Well, reflection first of all.  We should remember that the word ‘jingoism’ was coined to describe bristling nationalism against Russia on a previous occasion.  Don’t get me wrong – the actions of Russia are plainly out of order.  The issue is – what do we do about it ?  Sending in the US Marines would be, shall we say, ill-advised.  The idea of using economic sanctions is attractive, particularly if we can hit the Russian rich who seem to own homes across most of West London and can buy British visas for what to them must seem small change.  There do seem to be glitches.  Germany imports vast quantities of Russian gas and oil, and has a massive surplus on manufactured exports with Russia: may not be keen on giving up either.  Worse, the weekend papers reported that the City of London is worried that sanctions would interfere with their business as the money laundering capital of the world.  You may imagine, then, how effective will be the measures our city-dominated government is likely to implement.  How far away their morality is from the cotton workers who were prepared to starve rather than weave slave-traded raw materials in the American Civil War.

This next bit will not be popular.  Yanukovich, the ousted President of Ukraine appears to have been a tyrannical plutocrat, using state revenues to enrich his family and build palaces for his own use.  He approved the use of armed troops to shoot at demonstrators.  Not a nice man, we can judge.  However, he was elected.  There are a number of examples recently of elected officials – Egypt, for example – being ousted to Western applause.  We are also getting a head of steam to disapprove of the Venezuelan government, equally elected.  It does seem that our leaders are all in favour of democracy as long as no-one we disagree with gets voted in – or, if they do get voted in, they do nothing of which we might disapprove.  Of course there are problems with defining ‘democracy’ when it puts opposition leaders in jail (Ukraine, Russia), oppresses minorities (Hungary, Uganda) and dominates the press and TV (Italy, anyone ?).  And a leader elected by fiddled votes or intimidation – as in Zimbabwe – is no democrat at all.  But the Ukrainian people were going to have an opportunity in a reasonably well-organised election to dump the guy.  Why do we think they were right to act now ?

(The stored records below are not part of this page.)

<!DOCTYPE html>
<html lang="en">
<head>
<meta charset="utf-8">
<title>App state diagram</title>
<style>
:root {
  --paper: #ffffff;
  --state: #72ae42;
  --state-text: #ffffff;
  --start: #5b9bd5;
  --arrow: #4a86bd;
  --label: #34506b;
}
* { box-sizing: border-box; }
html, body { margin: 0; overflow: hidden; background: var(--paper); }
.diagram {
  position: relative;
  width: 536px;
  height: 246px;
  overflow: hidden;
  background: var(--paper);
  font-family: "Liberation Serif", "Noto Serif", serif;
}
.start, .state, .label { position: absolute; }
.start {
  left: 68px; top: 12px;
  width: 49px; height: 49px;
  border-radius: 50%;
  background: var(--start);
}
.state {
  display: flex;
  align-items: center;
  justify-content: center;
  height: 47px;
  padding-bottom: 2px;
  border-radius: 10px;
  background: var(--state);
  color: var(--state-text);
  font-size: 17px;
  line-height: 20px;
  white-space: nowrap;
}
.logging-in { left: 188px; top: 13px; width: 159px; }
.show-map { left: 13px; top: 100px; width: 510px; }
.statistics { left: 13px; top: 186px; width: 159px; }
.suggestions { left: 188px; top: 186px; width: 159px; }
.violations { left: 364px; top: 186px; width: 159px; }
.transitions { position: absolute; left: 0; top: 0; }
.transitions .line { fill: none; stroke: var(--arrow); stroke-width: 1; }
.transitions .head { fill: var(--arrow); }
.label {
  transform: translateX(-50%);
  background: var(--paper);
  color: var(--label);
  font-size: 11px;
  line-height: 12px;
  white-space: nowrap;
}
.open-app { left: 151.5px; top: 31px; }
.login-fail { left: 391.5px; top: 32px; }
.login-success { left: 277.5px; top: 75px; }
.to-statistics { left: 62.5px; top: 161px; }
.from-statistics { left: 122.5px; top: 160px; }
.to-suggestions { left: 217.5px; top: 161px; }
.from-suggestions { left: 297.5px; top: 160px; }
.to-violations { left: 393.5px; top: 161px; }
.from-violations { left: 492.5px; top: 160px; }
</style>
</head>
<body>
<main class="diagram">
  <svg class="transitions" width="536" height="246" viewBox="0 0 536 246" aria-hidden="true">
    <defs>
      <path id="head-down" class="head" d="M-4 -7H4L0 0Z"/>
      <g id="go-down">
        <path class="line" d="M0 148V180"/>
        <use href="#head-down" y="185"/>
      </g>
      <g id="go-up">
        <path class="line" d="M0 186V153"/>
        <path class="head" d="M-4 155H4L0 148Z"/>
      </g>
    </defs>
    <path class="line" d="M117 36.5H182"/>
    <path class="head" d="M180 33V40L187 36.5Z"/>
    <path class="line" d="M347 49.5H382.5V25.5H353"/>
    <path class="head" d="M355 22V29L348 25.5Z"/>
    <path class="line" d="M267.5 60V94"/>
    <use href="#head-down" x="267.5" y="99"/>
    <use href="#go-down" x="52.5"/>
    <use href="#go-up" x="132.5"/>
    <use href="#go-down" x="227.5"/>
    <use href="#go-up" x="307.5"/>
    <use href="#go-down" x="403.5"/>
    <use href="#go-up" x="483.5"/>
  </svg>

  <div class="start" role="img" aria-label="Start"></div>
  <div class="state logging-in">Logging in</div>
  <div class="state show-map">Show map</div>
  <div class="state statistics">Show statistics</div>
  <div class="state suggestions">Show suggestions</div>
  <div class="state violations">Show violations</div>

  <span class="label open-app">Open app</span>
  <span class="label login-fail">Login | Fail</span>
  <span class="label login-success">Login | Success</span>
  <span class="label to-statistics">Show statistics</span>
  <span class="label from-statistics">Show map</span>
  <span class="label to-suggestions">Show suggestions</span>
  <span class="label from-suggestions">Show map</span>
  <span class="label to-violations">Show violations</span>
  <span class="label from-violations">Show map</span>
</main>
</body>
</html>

I guess because we agree with the views of the activists that Ukraine should build more links with the West, including trade deals with the EU.  But, to drone on again, the elected Ukrainian government considered this issue and decided not to.  I guess it decided not to because to do so would annoy, possibly fatally, relations with an extremely influential and powerful neighbour.  Seems to me – and no-one in the press seems to be saying this, despite it being blindingly obvious – that that was a judgement that has been borne out by the facts.  In an ideal world, all nations would be able to decide policies without any reference to the wealth or military powers of others.  We have not, however, been in such a world for a while. We are all, to a degree, Finlandised. Before you protest, let me remind you of the possibility of corruption in an arms deal that we – in Britain – were not allowed to investigate because it would have offended Saudi Arabia.  And the more mess we get in the Middle East – Syria, Iran, Iraq, Tunisia, Egypt – the more insistent the little voice at the back of my head that reminds me of the cynical old CIA hacks who said this would happen if we rocked the boat, just as us students were on the street advocating social democracy for the world.

I think what I am saying is that power politics hasn’t gone away, and what we must do is try to inject as much ethical conduct as we can without being silly.  This is not an argument for appeasement – genocide, torture, invasion are not acceptable at any point.  However, short of that point, let’s reflect on the old Latin saying – ‘let justice be done even though the heavens fall’.  If your child is starving in a Beirut slum, if Russian storm-troopers take over your local airport, if education is being withdrawn from women, you might feel that whether justice is being done depends very considerably on how much heavens fall, and on whom.